In the entries below, find every line with "none" and copy it.

- - - - - - -

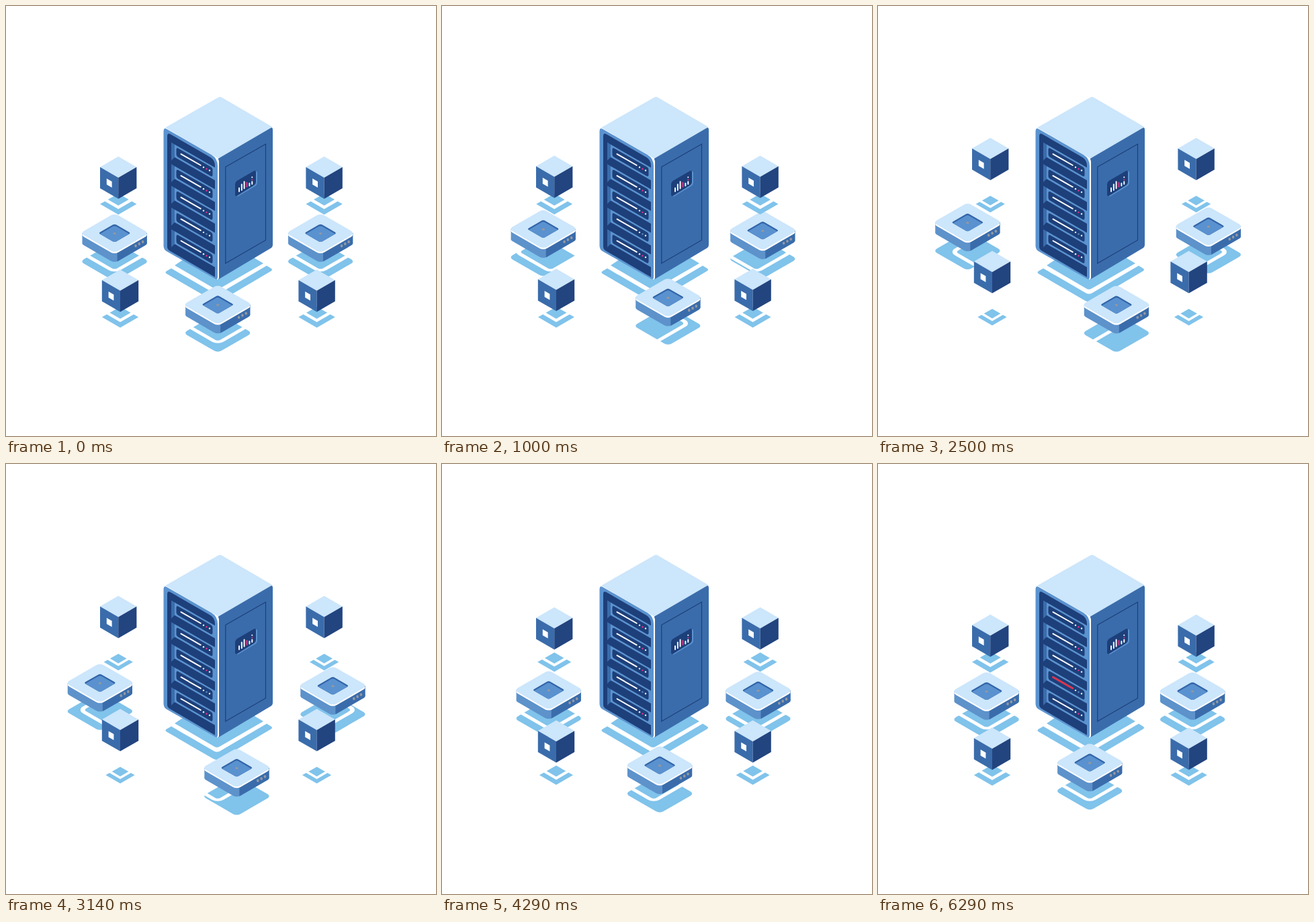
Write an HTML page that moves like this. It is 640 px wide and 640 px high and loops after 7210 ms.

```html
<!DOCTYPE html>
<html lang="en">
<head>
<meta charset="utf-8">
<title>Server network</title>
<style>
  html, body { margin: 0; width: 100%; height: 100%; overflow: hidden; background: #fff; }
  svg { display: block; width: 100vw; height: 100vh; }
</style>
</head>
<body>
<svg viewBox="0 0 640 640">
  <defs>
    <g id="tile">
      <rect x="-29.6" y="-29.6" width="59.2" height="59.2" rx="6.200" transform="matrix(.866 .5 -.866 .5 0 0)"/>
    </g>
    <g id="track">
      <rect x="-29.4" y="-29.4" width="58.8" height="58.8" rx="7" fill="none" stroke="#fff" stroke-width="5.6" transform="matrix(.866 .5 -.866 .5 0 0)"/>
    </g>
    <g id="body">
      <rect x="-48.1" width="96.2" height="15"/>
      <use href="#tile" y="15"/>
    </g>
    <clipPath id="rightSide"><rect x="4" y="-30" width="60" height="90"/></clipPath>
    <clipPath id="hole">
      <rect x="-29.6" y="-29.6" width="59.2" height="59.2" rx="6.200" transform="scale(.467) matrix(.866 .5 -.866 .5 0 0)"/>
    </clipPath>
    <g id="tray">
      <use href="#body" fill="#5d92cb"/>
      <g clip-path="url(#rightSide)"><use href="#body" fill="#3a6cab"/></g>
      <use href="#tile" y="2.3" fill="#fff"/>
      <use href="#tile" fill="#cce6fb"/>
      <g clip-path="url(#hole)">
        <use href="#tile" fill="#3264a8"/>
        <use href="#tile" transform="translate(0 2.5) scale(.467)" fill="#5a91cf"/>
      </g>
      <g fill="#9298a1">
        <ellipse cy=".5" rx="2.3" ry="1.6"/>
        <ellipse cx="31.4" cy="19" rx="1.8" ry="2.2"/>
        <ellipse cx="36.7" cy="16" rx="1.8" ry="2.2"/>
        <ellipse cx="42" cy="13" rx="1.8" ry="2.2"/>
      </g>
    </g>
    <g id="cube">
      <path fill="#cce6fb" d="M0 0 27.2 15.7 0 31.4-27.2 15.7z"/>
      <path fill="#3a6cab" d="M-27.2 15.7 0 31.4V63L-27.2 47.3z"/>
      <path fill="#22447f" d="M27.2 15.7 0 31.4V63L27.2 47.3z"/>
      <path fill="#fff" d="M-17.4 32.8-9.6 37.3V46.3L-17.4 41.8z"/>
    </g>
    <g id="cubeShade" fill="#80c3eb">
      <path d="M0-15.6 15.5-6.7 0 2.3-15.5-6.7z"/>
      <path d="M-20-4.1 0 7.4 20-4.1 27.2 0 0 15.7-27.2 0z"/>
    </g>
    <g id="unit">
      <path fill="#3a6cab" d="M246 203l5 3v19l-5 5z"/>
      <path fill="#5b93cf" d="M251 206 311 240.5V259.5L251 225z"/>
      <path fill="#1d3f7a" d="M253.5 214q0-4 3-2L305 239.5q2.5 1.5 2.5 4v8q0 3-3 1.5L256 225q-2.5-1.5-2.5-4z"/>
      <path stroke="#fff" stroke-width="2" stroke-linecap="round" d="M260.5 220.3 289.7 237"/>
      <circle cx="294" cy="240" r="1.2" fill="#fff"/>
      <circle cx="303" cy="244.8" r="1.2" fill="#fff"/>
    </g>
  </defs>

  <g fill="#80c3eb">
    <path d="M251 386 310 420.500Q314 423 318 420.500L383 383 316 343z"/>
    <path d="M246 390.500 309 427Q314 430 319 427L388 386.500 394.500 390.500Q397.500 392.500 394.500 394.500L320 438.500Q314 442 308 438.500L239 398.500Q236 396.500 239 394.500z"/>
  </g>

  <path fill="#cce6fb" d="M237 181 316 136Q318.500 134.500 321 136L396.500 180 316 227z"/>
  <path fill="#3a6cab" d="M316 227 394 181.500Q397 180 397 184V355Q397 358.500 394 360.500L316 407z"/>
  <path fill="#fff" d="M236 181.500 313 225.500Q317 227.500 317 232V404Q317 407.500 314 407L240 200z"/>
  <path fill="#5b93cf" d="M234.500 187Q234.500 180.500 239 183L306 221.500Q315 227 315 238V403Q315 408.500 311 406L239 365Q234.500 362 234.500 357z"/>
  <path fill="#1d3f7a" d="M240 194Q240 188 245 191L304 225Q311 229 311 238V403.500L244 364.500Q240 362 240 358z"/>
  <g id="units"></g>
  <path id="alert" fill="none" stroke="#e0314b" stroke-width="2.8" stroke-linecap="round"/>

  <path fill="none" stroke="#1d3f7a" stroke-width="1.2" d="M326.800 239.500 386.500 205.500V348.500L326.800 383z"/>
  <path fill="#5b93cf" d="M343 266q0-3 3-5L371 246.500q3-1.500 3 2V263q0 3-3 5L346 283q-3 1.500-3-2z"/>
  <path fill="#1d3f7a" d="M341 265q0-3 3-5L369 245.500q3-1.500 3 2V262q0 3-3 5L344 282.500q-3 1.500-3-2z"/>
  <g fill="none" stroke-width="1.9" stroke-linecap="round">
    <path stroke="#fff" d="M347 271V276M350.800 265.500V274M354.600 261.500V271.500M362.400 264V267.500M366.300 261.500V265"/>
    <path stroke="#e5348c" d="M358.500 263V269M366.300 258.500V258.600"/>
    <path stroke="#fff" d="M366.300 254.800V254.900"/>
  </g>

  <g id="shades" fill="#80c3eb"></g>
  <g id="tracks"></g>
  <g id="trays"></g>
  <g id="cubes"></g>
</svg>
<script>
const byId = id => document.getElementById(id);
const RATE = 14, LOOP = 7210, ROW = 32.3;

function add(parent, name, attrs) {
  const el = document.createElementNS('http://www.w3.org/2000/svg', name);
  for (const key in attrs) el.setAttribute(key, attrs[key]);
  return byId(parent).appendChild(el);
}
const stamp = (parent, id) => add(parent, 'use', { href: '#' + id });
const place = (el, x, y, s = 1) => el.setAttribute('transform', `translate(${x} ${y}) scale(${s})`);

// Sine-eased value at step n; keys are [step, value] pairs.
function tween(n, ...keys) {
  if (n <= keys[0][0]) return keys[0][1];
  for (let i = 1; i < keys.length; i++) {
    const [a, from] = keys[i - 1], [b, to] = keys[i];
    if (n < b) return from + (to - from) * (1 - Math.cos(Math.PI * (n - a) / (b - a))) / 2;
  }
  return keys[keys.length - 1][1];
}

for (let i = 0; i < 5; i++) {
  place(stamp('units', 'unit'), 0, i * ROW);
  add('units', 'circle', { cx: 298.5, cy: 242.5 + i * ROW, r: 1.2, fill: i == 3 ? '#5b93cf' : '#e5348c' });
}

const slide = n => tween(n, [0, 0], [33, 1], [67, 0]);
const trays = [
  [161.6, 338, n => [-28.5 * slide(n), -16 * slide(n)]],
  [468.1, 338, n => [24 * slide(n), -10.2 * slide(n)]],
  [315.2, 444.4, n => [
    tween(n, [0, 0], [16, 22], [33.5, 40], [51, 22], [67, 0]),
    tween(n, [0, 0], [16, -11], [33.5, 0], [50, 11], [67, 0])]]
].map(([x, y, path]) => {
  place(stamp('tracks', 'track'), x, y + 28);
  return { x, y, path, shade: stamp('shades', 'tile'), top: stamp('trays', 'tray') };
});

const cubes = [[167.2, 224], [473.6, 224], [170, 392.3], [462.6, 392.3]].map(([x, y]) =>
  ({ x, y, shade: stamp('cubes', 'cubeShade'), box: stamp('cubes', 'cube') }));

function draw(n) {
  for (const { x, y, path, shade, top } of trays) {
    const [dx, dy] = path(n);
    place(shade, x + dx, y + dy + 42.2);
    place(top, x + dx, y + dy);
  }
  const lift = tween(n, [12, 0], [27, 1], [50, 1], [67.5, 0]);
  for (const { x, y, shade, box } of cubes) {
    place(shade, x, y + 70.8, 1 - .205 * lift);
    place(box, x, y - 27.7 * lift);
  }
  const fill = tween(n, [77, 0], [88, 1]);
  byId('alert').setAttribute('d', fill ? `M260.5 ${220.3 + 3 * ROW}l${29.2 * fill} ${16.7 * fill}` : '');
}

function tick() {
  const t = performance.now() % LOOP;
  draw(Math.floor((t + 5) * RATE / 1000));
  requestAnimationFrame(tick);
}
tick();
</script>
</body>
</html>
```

- - - - - - -

● Response:
      <rect x="-29.4" y="-29.4" width="58.8" height="58.8" rx="7" fill="none" stroke="#fff" stroke-width="5.6" transform="matrix(.866 .5 -.866 .5 0 0)"/>
  <path id="alert" fill="none" stroke="#e0314b" stroke-width="2.8" stroke-linecap="round"/>
  <path fill="none" stroke="#1d3f7a" stroke-width="1.2" d="M326.800 239.500 386.500 205.500V348.500L326.800 383z"/>
  <g fill="none" stroke-width="1.9" stroke-linecap="round">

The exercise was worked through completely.